DATA SHOWN Start Marker
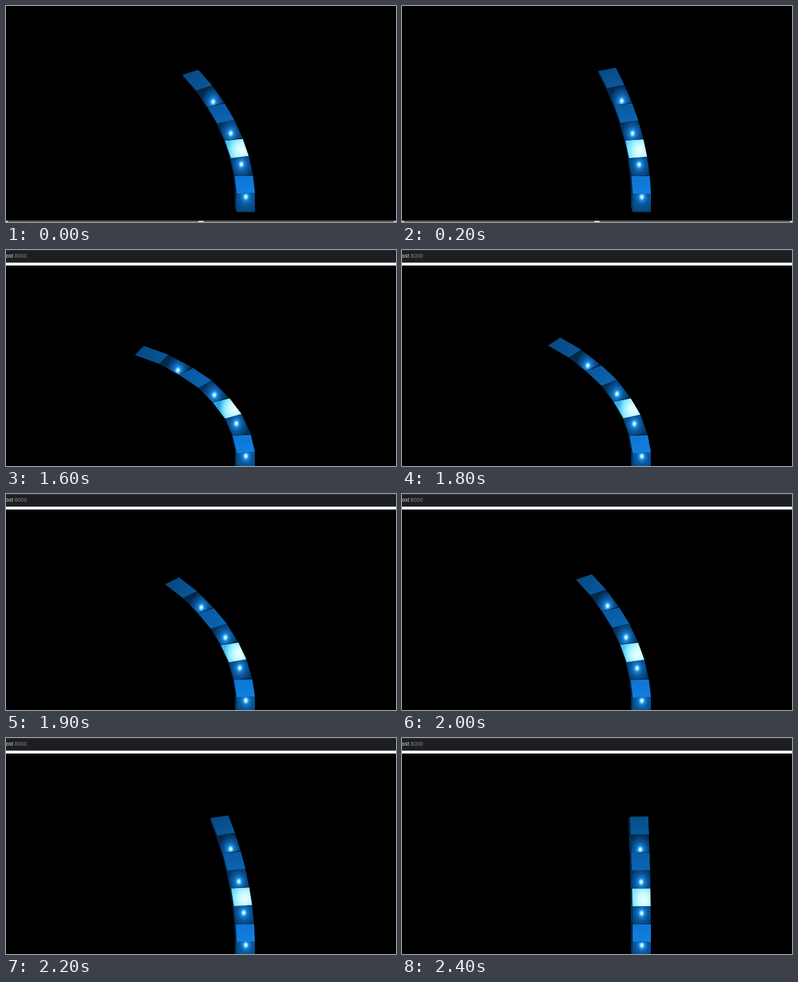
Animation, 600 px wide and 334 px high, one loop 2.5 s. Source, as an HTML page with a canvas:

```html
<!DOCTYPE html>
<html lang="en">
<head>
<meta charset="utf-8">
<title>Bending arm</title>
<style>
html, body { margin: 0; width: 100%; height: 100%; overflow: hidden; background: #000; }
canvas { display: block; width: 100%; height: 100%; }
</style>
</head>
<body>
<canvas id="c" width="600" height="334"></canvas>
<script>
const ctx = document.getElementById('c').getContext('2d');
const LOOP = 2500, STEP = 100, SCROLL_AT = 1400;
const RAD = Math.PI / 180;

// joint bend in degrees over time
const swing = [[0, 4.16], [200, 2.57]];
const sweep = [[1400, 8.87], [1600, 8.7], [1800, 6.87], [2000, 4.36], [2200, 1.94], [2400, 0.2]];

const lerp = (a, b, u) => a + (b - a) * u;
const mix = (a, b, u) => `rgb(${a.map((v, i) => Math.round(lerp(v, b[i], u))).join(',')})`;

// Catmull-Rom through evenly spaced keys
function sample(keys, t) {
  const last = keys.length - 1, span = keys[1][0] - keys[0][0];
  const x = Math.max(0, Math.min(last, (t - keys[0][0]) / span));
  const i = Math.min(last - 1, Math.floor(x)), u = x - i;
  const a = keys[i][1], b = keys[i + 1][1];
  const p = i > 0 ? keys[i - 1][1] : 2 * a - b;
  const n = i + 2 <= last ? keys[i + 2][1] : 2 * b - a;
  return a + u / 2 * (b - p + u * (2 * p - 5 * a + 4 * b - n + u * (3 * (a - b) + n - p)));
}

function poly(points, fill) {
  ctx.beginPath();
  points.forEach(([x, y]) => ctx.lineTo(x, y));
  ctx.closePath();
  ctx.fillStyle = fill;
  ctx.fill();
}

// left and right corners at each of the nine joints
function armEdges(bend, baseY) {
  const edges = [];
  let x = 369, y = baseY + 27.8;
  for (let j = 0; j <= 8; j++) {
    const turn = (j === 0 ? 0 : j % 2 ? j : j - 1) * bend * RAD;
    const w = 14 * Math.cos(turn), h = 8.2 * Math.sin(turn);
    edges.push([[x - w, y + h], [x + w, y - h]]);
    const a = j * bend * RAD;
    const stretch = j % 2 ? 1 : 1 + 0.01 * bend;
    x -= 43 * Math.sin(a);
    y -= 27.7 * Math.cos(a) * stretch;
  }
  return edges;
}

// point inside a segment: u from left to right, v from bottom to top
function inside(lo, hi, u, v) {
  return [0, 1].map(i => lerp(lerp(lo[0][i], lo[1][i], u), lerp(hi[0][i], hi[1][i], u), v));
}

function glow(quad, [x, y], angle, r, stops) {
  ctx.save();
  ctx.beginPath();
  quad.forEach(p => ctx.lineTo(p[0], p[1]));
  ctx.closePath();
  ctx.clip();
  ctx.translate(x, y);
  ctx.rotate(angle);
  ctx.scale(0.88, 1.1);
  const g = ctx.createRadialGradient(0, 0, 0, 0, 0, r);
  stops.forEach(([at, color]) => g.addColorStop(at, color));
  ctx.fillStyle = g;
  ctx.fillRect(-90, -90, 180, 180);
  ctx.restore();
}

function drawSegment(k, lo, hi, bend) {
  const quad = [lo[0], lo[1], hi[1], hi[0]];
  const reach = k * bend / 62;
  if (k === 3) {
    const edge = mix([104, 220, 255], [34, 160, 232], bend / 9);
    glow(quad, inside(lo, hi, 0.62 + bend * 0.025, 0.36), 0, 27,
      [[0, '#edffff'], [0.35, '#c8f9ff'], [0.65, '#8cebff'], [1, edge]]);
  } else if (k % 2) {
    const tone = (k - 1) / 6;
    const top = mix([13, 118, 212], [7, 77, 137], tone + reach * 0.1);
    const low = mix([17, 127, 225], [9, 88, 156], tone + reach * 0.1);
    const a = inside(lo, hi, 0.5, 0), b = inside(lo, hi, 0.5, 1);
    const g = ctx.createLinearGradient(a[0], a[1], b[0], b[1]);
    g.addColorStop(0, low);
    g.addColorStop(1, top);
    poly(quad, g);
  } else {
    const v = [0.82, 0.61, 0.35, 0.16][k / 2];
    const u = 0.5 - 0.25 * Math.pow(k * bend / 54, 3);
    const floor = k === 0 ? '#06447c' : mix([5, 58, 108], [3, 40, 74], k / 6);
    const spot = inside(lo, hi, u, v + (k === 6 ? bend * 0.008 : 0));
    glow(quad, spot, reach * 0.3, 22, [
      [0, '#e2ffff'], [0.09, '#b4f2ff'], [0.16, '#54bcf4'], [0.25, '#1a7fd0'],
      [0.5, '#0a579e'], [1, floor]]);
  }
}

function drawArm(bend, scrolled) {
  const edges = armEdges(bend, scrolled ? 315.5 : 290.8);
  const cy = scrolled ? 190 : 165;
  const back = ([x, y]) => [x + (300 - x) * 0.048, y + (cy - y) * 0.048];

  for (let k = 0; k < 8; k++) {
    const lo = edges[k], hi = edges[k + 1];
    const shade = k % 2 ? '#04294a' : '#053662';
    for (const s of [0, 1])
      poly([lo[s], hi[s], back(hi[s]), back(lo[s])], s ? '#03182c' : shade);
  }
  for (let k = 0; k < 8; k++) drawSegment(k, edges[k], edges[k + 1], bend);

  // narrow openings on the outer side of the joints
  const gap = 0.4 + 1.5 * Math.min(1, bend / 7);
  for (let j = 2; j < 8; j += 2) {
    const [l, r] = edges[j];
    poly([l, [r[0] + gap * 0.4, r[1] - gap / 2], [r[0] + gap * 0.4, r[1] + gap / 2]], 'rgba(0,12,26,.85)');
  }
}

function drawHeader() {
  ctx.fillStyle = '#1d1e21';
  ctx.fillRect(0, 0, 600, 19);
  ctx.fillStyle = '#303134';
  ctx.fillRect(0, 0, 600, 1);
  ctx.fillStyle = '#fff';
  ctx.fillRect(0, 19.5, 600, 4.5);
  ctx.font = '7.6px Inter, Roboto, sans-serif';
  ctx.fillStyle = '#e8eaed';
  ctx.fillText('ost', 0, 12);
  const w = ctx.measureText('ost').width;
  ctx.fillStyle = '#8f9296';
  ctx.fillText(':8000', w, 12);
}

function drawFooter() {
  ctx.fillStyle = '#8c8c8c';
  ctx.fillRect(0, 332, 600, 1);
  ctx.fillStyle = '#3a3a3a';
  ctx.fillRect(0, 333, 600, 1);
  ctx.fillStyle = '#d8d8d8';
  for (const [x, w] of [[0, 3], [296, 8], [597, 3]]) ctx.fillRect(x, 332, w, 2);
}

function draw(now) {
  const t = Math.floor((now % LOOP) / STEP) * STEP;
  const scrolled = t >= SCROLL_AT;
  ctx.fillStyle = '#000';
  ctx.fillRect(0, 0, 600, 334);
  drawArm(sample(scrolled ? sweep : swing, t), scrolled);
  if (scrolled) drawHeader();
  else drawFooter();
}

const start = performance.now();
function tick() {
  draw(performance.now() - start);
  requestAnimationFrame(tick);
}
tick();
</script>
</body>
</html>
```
DATA SHOWN End Marker
Print out the entries once more, unchanged. No pictures.

Animation, 600 px wide and 334 px high, one loop 2.5 s. Source, as an HTML page with a canvas:

```html
<!DOCTYPE html>
<html lang="en">
<head>
<meta charset="utf-8">
<title>Bending arm</title>
<style>
html, body { margin: 0; width: 100%; height: 100%; overflow: hidden; background: #000; }
canvas { display: block; width: 100%; height: 100%; }
</style>
</head>
<body>
<canvas id="c" width="600" height="334"></canvas>
<script>
const ctx = document.getElementById('c').getContext('2d');
const LOOP = 2500, STEP = 100, SCROLL_AT = 1400;
const RAD = Math.PI / 180;

// joint bend in degrees over time
const swing = [[0, 4.16], [200, 2.57]];
const sweep = [[1400, 8.87], [1600, 8.7], [1800, 6.87], [2000, 4.36], [2200, 1.94], [2400, 0.2]];

const lerp = (a, b, u) => a + (b - a) * u;
const mix = (a, b, u) => `rgb(${a.map((v, i) => Math.round(lerp(v, b[i], u))).join(',')})`;

// Catmull-Rom through evenly spaced keys
function sample(keys, t) {
  const last = keys.length - 1, span = keys[1][0] - keys[0][0];
  const x = Math.max(0, Math.min(last, (t - keys[0][0]) / span));
  const i = Math.min(last - 1, Math.floor(x)), u = x - i;
  const a = keys[i][1], b = keys[i + 1][1];
  const p = i > 0 ? keys[i - 1][1] : 2 * a - b;
  const n = i + 2 <= last ? keys[i + 2][1] : 2 * b - a;
  return a + u / 2 * (b - p + u * (2 * p - 5 * a + 4 * b - n + u * (3 * (a - b) + n - p)));
}

function poly(points, fill) {
  ctx.beginPath();
  points.forEach(([x, y]) => ctx.lineTo(x, y));
  ctx.closePath();
  ctx.fillStyle = fill;
  ctx.fill();
}

// left and right corners at each of the nine joints
function armEdges(bend, baseY) {
  const edges = [];
  let x = 369, y = baseY + 27.8;
  for (let j = 0; j <= 8; j++) {
    const turn = (j === 0 ? 0 : j % 2 ? j : j - 1) * bend * RAD;
    const w = 14 * Math.cos(turn), h = 8.2 * Math.sin(turn);
    edges.push([[x - w, y + h], [x + w, y - h]]);
    const a = j * bend * RAD;
    const stretch = j % 2 ? 1 : 1 + 0.01 * bend;
    x -= 43 * Math.sin(a);
    y -= 27.7 * Math.cos(a) * stretch;
  }
  return edges;
}

// point inside a segment: u from left to right, v from bottom to top
function inside(lo, hi, u, v) {
  return [0, 1].map(i => lerp(lerp(lo[0][i], lo[1][i], u), lerp(hi[0][i], hi[1][i], u), v));
}

function glow(quad, [x, y], angle, r, stops) {
  ctx.save();
  ctx.beginPath();
  quad.forEach(p => ctx.lineTo(p[0], p[1]));
  ctx.closePath();
  ctx.clip();
  ctx.translate(x, y);
  ctx.rotate(angle);
  ctx.scale(0.88, 1.1);
  const g = ctx.createRadialGradient(0, 0, 0, 0, 0, r);
  stops.forEach(([at, color]) => g.addColorStop(at, color));
  ctx.fillStyle = g;
  ctx.fillRect(-90, -90, 180, 180);
  ctx.restore();
}

function drawSegment(k, lo, hi, bend) {
  const quad = [lo[0], lo[1], hi[1], hi[0]];
  const reach = k * bend / 62;
  if (k === 3) {
    const edge = mix([104, 220, 255], [34, 160, 232], bend / 9);
    glow(quad, inside(lo, hi, 0.62 + bend * 0.025, 0.36), 0, 27,
      [[0, '#edffff'], [0.35, '#c8f9ff'], [0.65, '#8cebff'], [1, edge]]);
  } else if (k % 2) {
    const tone = (k - 1) / 6;
    const top = mix([13, 118, 212], [7, 77, 137], tone + reach * 0.1);
    const low = mix([17, 127, 225], [9, 88, 156], tone + reach * 0.1);
    const a = inside(lo, hi, 0.5, 0), b = inside(lo, hi, 0.5, 1);
    const g = ctx.createLinearGradient(a[0], a[1], b[0], b[1]);
    g.addColorStop(0, low);
    g.addColorStop(1, top);
    poly(quad, g);
  } else {
    const v = [0.82, 0.61, 0.35, 0.16][k / 2];
    const u = 0.5 - 0.25 * Math.pow(k * bend / 54, 3);
    const floor = k === 0 ? '#06447c' : mix([5, 58, 108], [3, 40, 74], k / 6);
    const spot = inside(lo, hi, u, v + (k === 6 ? bend * 0.008 : 0));
    glow(quad, spot, reach * 0.3, 22, [
      [0, '#e2ffff'], [0.09, '#b4f2ff'], [0.16, '#54bcf4'], [0.25, '#1a7fd0'],
      [0.5, '#0a579e'], [1, floor]]);
  }
}

function drawArm(bend, scrolled) {
  const edges = armEdges(bend, scrolled ? 315.5 : 290.8);
  const cy = scrolled ? 190 : 165;
  const back = ([x, y]) => [x + (300 - x) * 0.048, y + (cy - y) * 0.048];

  for (let k = 0; k < 8; k++) {
    const lo = edges[k], hi = edges[k + 1];
    const shade = k % 2 ? '#04294a' : '#053662';
    for (const s of [0, 1])
      poly([lo[s], hi[s], back(hi[s]), back(lo[s])], s ? '#03182c' : shade);
  }
  for (let k = 0; k < 8; k++) drawSegment(k, edges[k], edges[k + 1], bend);

  // narrow openings on the outer side of the joints
  const gap = 0.4 + 1.5 * Math.min(1, bend / 7);
  for (let j = 2; j < 8; j += 2) {
    const [l, r] = edges[j];
    poly([l, [r[0] + gap * 0.4, r[1] - gap / 2], [r[0] + gap * 0.4, r[1] + gap / 2]], 'rgba(0,12,26,.85)');
  }
}

function drawHeader() {
  ctx.fillStyle = '#1d1e21';
  ctx.fillRect(0, 0, 600, 19);
  ctx.fillStyle = '#303134';
  ctx.fillRect(0, 0, 600, 1);
  ctx.fillStyle = '#fff';
  ctx.fillRect(0, 19.5, 600, 4.5);
  ctx.font = '7.6px Inter, Roboto, sans-serif';
  ctx.fillStyle = '#e8eaed';
  ctx.fillText('ost', 0, 12);
  const w = ctx.measureText('ost').width;
  ctx.fillStyle = '#8f9296';
  ctx.fillText(':8000', w, 12);
}

function drawFooter() {
  ctx.fillStyle = '#8c8c8c';
  ctx.fillRect(0, 332, 600, 1);
  ctx.fillStyle = '#3a3a3a';
  ctx.fillRect(0, 333, 600, 1);
  ctx.fillStyle = '#d8d8d8';
  for (const [x, w] of [[0, 3], [296, 8], [597, 3]]) ctx.fillRect(x, 332, w, 2);
}

function draw(now) {
  const t = Math.floor((now % LOOP) / STEP) * STEP;
  const scrolled = t >= SCROLL_AT;
  ctx.fillStyle = '#000';
  ctx.fillRect(0, 0, 600, 334);
  drawArm(sample(scrolled ? sweep : swing, t), scrolled);
  if (scrolled) drawHeader();
  else drawFooter();
}

const start = performance.now();
function tick() {
  draw(performance.now() - start);
  requestAnimationFrame(tick);
}
tick();
</script>
</body>
</html>
```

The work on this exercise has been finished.